The size of the bailout came to light after Bloomberg LP, the parent of Bloomberg News, won a court battle against the Fed and a group of the biggest banks called Clearing House Association. The amount of money the central bank parceled out dwarfed the Treasury Department’s better-known $700 billion Troubled Asset Relief Program, or TARP.
Few people were aware of this, partly because bankers didn’t disclose the extent of their borrowing. JPMorgan Chase Chief Executive Officer Jamie Dimon told shareholders in March 2010 that his bank used the Fed’s Term Auction Facility “at the request of the Federal Reserve to help motivate others to use the system.” He didn’t say that the New York-based bank’s total TAF borrowings were almost twice its cash holdings or that its peak borrowing of $48 billion came more than a year after the program’s creation.
On Nov. 26, 2008, Bank of America’s then-CEO Kenneth Lewis wrote to shareholders that he headed “one of the strongest and most stable major banks in the world.” He didn’t say that Bank of America owed the Fed $86 billion that day. Bank of America’s borrowing peaked at $91.4 billion in February 2009.
Howard Opinsky, a JPMorgan spokesman, declined to comment, as did Bank of America’s Jerry Dubrowski.
The Fed, headed by Chairman Ben Bernanke, has been lending money to banks since just after its founding in 1913. Starting in August 2007, when confidence in banks began to wane, it created a variety of ways to bolster the financial system with cash or easily traded securities. By the end of 2008, the central bank had established or expanded 11 lending facilities catering to financial firms that couldn’t get short-term loans from their usual sources.
The central bank initially released lending data in aggregate form only. Who borrowed and how much were kept from public view. The secrecy extended even to top aides of then- Treasury Secretary Henry Paulson who managed TARP, say two former senior Treasury officials who requested anonymity.

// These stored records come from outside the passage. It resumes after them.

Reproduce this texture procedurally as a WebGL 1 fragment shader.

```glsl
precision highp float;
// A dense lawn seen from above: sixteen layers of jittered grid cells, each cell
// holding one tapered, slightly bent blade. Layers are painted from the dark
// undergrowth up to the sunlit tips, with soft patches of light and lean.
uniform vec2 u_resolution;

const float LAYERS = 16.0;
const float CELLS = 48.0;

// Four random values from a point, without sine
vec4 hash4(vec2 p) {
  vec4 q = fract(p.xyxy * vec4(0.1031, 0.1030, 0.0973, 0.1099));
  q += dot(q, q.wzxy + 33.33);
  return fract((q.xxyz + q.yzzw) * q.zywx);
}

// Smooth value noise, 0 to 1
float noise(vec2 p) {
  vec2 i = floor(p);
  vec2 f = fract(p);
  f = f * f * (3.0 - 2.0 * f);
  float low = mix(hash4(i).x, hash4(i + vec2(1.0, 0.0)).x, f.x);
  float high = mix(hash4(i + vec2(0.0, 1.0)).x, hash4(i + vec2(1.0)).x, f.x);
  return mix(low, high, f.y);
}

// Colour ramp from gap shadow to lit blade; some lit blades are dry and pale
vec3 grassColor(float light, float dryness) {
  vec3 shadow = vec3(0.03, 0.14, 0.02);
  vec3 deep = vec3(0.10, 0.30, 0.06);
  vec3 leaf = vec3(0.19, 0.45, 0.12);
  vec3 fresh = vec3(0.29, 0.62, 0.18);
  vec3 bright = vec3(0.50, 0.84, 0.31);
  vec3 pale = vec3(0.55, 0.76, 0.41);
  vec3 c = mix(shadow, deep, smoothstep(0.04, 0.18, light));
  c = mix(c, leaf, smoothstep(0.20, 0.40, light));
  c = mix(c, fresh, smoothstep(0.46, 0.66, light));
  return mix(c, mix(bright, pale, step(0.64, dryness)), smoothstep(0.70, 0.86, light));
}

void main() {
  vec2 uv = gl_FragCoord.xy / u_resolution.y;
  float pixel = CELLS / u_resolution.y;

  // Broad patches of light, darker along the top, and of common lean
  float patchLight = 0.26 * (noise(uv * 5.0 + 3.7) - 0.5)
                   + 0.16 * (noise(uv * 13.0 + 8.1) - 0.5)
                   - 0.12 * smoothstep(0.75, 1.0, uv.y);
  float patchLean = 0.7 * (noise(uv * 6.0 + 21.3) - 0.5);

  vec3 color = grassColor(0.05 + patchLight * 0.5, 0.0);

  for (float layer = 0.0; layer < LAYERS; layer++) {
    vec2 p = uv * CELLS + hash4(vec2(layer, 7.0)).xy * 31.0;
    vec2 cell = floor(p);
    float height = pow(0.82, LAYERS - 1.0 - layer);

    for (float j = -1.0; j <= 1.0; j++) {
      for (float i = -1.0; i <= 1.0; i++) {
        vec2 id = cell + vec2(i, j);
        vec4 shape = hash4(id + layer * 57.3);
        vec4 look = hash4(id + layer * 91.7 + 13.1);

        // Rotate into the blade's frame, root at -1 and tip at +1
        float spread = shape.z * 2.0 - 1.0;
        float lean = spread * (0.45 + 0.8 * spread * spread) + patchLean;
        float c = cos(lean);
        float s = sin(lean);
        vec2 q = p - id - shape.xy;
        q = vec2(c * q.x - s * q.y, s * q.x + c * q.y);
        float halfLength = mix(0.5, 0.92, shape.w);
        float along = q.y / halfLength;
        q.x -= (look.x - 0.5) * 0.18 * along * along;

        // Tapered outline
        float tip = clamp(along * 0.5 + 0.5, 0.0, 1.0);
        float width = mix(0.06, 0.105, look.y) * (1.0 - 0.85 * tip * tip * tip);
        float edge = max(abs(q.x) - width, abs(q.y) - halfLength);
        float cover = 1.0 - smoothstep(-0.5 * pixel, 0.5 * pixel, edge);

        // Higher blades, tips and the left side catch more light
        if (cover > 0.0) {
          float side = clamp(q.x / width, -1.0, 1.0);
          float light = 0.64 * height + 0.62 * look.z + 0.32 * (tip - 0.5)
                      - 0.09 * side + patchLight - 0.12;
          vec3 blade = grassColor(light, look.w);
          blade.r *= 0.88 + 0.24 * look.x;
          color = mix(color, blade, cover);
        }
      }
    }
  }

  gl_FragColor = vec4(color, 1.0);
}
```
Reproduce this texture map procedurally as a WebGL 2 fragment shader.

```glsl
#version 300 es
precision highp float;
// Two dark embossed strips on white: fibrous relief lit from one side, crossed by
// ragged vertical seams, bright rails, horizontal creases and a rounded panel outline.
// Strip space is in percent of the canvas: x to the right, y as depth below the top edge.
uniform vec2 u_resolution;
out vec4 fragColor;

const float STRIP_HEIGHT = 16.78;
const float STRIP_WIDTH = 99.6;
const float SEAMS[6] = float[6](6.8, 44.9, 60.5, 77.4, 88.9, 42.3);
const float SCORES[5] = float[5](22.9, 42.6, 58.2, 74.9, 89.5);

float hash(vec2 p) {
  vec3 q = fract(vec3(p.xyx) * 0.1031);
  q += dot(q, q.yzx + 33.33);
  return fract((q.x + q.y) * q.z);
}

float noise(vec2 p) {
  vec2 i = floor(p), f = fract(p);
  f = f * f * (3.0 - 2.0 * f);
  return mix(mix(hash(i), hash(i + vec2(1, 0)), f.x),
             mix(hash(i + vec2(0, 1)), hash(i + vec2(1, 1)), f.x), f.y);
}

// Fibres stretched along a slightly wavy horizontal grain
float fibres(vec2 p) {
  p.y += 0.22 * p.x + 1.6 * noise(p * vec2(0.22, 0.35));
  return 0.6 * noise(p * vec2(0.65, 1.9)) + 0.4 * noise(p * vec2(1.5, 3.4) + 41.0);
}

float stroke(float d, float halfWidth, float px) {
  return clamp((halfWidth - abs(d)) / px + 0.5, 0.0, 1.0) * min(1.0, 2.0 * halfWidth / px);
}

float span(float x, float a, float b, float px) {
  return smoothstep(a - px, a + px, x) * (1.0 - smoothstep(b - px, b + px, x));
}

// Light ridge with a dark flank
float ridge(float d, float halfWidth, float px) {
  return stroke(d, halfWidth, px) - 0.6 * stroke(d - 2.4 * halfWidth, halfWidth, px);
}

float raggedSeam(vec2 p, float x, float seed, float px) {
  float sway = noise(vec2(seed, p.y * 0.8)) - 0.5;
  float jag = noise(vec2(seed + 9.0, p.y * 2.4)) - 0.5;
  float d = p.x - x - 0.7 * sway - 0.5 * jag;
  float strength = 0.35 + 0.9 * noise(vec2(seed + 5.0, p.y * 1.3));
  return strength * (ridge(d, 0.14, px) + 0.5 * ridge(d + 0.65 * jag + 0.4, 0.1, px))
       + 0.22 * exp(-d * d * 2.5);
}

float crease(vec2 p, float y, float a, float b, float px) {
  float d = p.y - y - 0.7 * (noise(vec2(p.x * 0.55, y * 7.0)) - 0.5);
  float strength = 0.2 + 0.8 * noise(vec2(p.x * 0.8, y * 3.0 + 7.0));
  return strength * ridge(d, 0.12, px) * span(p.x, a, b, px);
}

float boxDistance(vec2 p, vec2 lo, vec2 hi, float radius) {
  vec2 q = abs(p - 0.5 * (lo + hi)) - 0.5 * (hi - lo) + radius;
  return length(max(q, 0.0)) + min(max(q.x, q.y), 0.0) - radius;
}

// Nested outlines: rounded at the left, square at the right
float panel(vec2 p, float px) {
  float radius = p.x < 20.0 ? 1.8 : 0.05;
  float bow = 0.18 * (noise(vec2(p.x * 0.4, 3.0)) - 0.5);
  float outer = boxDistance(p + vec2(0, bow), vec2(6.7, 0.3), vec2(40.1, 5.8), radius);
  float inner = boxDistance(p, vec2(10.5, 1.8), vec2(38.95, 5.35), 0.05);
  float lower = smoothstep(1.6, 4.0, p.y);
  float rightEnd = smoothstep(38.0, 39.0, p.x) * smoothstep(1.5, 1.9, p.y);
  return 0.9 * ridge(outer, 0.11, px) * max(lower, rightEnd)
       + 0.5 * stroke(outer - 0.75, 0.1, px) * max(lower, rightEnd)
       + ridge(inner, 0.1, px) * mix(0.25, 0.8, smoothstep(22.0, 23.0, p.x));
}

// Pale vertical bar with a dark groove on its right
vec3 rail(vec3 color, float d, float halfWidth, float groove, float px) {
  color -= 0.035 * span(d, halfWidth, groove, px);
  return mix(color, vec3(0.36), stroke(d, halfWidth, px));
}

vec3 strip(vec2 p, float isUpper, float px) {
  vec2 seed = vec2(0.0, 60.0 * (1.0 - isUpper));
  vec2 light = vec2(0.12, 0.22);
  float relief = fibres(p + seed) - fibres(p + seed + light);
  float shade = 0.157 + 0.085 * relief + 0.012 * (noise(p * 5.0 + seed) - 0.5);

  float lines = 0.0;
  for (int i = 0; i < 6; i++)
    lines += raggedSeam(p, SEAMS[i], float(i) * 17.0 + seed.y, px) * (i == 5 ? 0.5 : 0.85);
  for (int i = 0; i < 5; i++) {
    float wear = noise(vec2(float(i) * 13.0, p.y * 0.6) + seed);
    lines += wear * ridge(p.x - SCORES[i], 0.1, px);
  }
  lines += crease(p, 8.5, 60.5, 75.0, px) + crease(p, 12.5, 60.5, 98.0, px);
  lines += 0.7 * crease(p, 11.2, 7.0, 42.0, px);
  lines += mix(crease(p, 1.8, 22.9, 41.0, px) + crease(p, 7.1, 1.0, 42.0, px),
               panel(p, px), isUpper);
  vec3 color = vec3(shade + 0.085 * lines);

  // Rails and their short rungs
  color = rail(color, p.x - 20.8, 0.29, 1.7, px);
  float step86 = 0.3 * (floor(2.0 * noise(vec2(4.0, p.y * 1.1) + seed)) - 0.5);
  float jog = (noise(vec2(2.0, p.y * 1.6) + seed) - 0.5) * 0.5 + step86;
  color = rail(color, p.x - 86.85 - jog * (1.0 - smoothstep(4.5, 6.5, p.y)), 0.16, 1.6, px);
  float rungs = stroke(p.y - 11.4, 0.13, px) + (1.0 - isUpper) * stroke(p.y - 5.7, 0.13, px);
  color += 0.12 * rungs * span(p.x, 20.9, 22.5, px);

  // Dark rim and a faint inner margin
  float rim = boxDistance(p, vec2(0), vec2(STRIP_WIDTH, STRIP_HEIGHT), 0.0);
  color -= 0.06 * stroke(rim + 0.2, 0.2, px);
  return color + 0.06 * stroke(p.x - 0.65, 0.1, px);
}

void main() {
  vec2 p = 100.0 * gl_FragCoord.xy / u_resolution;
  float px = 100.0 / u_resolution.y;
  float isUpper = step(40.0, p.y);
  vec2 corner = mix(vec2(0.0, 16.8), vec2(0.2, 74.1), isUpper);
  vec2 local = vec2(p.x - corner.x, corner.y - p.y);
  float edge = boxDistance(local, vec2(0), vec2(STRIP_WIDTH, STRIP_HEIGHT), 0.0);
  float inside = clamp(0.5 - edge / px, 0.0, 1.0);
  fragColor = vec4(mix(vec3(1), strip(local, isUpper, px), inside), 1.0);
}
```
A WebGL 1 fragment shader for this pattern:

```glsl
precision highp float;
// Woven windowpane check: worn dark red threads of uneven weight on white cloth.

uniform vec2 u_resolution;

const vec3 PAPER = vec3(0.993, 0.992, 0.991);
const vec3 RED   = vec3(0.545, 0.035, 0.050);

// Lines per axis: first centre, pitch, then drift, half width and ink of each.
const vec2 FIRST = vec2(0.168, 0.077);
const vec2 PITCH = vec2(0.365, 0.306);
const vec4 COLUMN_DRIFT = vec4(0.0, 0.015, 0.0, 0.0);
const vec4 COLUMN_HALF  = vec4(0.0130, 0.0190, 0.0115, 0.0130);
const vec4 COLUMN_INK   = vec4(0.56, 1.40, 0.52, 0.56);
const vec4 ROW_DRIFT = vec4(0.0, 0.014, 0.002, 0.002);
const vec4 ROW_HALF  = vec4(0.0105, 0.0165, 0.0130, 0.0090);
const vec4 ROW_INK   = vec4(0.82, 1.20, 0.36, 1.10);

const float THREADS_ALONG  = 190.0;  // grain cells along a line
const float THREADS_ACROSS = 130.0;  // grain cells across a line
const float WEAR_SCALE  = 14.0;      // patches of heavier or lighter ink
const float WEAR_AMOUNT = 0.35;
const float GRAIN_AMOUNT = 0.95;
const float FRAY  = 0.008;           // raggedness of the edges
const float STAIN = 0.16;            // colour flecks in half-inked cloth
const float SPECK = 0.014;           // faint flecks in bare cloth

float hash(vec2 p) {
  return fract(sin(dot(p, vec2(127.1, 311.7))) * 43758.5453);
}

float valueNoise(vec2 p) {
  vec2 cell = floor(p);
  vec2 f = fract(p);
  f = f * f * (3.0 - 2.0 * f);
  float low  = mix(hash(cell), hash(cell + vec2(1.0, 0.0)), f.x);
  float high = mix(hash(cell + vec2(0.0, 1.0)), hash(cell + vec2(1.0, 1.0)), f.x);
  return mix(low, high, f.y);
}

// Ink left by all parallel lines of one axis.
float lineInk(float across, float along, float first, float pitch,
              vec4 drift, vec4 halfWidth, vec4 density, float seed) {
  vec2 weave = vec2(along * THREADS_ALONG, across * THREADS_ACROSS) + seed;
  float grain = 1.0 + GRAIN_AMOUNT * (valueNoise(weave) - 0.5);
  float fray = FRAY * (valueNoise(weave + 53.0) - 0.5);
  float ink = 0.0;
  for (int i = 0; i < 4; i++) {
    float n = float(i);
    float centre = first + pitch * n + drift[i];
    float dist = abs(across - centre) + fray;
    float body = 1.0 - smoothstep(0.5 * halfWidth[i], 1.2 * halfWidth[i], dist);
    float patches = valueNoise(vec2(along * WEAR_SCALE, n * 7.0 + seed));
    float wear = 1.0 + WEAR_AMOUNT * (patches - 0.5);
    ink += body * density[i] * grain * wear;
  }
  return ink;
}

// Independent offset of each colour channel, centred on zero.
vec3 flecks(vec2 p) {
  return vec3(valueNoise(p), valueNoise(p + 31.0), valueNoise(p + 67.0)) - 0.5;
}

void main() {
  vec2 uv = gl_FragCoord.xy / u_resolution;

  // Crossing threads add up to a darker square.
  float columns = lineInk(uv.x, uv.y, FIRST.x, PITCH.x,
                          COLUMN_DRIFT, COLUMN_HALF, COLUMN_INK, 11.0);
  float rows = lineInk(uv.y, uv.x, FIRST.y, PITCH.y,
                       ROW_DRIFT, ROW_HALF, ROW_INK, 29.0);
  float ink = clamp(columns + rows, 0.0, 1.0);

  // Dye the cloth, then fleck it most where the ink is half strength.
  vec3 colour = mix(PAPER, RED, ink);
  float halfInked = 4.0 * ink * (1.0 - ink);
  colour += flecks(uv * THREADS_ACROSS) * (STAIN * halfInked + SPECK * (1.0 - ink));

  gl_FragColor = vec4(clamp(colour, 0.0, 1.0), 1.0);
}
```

The six biggest U.S. banks, which received $160 billion of TARP funds, borrowed as much as $460 billion from the Fed, measured by peak daily debt. Morgan Stanley was the top borrower with a peak of $107 billion on Sept. 29, 2009.